One of our blog readers has reached out to us with the question about the Motor Carrier Act Exemption (“MCA”). He wanted to know whether he was exempt from the federal overtime requirement of the Fair Labor Standards Act. Specifically, he asked us the following question:
This is another post in a Q-&A series in which we answer a question related to California employers’ duty to provide employees with 10-miute rest breaks.
This is another post in a Q-&-A format written to educate employees and employers on the issue whether work related travel time from home to a distant job site is compensable.
Effective January 1, 2015, the minimum wage in San Francisco increased to $11.05 per hour. The increase is a result of the November 2014 ballot measure Proposition J that was overwhelmingly approved by San Francisco residents in November 2014. Proposition J is intended to gradually increase San Francisco’s minimum wage to $15 per hour by 2018.

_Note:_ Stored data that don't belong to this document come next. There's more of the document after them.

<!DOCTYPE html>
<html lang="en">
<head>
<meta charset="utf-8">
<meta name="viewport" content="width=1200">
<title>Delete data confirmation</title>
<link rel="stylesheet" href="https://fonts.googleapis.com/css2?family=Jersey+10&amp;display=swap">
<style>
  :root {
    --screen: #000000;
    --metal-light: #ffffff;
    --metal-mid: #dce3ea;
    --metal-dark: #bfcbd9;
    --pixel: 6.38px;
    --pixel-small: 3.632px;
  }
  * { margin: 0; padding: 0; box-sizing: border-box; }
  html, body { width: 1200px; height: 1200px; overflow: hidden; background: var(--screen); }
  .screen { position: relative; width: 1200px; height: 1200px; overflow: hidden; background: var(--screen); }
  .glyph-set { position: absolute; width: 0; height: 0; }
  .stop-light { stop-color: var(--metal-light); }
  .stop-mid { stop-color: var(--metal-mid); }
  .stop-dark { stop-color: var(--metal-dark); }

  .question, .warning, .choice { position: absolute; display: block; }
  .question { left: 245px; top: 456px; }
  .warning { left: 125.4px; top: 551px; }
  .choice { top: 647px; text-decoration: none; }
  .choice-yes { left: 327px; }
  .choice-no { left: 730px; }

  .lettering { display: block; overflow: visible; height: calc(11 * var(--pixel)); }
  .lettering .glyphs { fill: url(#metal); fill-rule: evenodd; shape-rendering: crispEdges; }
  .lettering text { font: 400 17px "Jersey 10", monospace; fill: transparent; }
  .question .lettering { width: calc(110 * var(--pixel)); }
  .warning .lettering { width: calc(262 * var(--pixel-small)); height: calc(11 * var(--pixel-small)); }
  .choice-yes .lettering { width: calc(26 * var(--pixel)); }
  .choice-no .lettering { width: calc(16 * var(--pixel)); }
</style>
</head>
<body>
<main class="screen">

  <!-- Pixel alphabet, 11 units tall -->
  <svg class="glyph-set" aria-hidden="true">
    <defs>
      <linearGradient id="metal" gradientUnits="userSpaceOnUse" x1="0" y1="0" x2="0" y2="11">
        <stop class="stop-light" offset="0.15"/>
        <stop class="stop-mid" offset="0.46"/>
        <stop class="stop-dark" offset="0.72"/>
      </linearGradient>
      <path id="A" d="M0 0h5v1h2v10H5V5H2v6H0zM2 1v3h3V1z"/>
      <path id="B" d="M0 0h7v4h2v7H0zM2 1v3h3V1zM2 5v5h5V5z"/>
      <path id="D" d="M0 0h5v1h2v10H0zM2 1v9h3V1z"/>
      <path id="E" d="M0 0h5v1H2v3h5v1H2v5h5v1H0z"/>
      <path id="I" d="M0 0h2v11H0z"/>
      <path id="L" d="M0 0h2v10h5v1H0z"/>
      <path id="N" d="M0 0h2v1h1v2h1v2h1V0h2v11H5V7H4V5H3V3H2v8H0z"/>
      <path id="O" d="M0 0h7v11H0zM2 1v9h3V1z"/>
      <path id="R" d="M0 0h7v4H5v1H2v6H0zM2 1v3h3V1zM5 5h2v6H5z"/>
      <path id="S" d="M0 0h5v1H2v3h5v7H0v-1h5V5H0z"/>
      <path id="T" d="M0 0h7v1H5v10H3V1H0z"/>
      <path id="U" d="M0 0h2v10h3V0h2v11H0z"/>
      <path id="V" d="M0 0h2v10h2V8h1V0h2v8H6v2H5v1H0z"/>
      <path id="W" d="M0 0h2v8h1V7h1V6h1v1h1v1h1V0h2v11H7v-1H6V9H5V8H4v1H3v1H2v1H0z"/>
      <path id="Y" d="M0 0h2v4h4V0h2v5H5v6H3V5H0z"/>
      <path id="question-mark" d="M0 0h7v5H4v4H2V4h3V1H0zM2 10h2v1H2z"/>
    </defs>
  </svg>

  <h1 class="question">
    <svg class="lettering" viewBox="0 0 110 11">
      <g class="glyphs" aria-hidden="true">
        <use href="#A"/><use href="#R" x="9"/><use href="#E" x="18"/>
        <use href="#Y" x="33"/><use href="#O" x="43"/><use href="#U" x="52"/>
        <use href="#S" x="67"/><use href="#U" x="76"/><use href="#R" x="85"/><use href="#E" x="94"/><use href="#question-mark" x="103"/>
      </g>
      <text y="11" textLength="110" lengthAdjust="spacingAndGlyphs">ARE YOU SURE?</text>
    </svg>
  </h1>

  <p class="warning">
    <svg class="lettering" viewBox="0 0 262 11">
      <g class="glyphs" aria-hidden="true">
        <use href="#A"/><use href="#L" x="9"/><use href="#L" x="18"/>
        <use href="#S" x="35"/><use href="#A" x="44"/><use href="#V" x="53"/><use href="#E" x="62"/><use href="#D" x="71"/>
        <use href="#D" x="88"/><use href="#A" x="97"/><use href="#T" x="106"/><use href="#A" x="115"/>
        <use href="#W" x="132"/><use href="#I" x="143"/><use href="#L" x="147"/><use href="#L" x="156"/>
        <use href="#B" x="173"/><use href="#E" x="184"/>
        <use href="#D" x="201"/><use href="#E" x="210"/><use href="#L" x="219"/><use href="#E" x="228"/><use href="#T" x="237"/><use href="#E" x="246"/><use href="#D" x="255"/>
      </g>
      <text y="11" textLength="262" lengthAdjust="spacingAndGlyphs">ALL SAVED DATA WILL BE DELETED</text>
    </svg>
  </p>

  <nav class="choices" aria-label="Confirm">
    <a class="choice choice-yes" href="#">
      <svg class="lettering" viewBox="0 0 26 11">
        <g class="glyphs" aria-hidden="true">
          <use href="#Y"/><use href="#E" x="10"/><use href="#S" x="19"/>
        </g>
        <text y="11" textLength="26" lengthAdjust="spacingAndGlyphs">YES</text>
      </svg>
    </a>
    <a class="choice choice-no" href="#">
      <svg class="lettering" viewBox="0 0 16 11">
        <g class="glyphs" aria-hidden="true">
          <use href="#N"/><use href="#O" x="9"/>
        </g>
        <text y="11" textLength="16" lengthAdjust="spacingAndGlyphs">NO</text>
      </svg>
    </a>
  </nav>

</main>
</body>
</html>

The following post is written in a Q & A format and is intended to explain employers and employees California overtime law for computing daily and weekly overtime hours for non-exempt employees. It appears there is a misunderstanding as to the correct method of calculating overtime hours for certain workweeks during which employee’s work hours exceed both the 8-hour daily and 40-hour weekly thresholds.
I work as an auto mechanic (or automotive service technician) at a local auto dealership in California. My compensation is based on a piece-rate system. In other words, I am paid at a “flag-hour” rate of $25 for specific automotive repair projects. However, I do not receive any compensation for waiting time between the projects or other minor non-repair assignments.